Section III begins with a tribute to Brazilian fiction writer Clarice Lispector with “A Maça No Escuro[The Apple in the Dark]” also the title of one of Lispector’s books. In this poem we begin to see the transformation of the “sister”. One careful sister stays home and is forced to listen to the libertine sister’s untamed ways. In this piece, though, is where I finally got the sense that the “sister” is the stand-in for “the other” in the foreign culture, and this sent a ripple effect throughout the first two sections, all the way back to “Definition of a Stranger.” For me, this piece acts as the pivot in the book for the reader to understand the symbolic significance of the sister/daughter, and it establishes the basic architecture of the book.
A strange little prose-like piece follows that maps the sister/sister dyad onto the mother/daughter relationship. I believe it is Novey’s intention here to reiterate the similarity of female experience, the sisterhood that connects one woman to another despite background and cultural baggage.
Two Women in a Barn
It happens that a mother becomes parchment
and rolls up gradually around the fictions
of her children. That she becomes an almond
softening in the pockets of cotton garments.
Sleeps with her glasses on in her daughter’s house
and vanishes in the morning. That she’s coerced
her grown child into feeding her blind horse, watching it
list oddly in the small paddock. It happens
that a daughter becomes a bottle, filling with twigs
and crinkled bits of leaves. That she likes to glint
in the water the way a glass bottle will.
With the sisterhood comes a disfigurement as well, a turning into glass bottle full of throwaway items . . . yet that glass bottle is given to moments of brilliance as well if we are quick enough to catch it glinting on the surface of the water.
Section IV, the final section, builds on the mother/daughter relationship at the end of section III and starts with several pieces that invoke the theme of dissociated children whose roots have been cut away from them, leaving them to become unmoored.
These lost children become Pinochet’s desaparecidos in “The End of Augusto” where the speaker, removed from Chile, notes the general’s death as a kind of siren echoing on the inside and ready to be uttered.
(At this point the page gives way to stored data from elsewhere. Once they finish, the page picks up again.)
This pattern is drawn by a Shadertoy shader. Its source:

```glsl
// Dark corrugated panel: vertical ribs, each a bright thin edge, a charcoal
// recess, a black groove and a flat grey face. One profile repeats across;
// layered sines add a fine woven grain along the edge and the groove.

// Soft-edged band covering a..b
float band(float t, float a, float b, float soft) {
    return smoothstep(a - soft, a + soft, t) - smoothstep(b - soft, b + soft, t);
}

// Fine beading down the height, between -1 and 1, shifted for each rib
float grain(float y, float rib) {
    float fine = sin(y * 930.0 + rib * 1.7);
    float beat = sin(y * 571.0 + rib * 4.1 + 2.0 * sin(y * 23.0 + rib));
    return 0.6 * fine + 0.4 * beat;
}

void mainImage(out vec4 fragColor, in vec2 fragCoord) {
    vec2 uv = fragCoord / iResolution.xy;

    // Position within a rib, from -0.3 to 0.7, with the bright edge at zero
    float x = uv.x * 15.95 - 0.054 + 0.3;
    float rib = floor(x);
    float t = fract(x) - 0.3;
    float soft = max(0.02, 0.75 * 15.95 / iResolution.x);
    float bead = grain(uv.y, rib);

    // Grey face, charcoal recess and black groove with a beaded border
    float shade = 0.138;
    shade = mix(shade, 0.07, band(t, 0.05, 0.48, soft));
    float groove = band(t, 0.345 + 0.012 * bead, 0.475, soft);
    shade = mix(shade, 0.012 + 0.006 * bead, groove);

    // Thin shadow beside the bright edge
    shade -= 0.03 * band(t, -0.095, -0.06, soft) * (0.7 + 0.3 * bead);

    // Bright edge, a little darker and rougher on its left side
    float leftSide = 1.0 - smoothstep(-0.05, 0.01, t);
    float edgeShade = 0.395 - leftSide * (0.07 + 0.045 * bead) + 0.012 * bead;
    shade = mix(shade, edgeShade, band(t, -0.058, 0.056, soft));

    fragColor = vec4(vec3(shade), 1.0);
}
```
Moving further into section IV, an octopus , “washed up and gull-pecked,” arrives next, cast out from the brutality of the sea. A painted gourd turns up as a symbol of everything and suggests a certain sense of laissez-faire. A field serves as the metaphor for what one moves through, a country, its history, a family, a marriage, a life.
We see the restless associative movement in this last section where the subjects of the poem are crab-walking into each other. Everything is moving sideways and conflating until distinguishing lines can no longer be drawn. We arrive at the all-encompassing. This is the magnanimous heart, Whitman’s leftover pulse, traveling as it were over Latin America. One almost immediately asks whether Neruda can be very far off.
Many of Novey’s poems find their objective correlative in objects that are removed from the actual subject she wants to broach. Several of the poems in the final section work this way. Moreover, quite a few over the course of the book use this strategy of the slant, the glancing. If one is not set to the proper tempo, one might miss the the glints, the connections. Yet, what is most assuredly the case is that Novey’s associative movement does provide the reader with a deep image effect. As she herself puts it in “Scenes from Moving Vehicles, IV”:
The sun sinks, its pink rim
dims tangerine — storied light,
where the reckoning comes in.
In The Next Country Idra Novey exemplifies a quiet identification with the everyman, not an exclamatory one. For those of you who come to Novey after Whitman, you might have difficulty understanding her notion of the group hug and how it differs from Whitman’s smothering exuberance. Novey’s embrace is more of short, firm, passionate clasp (or perhaps a very subtle goose), one that provides bursts of that storied light.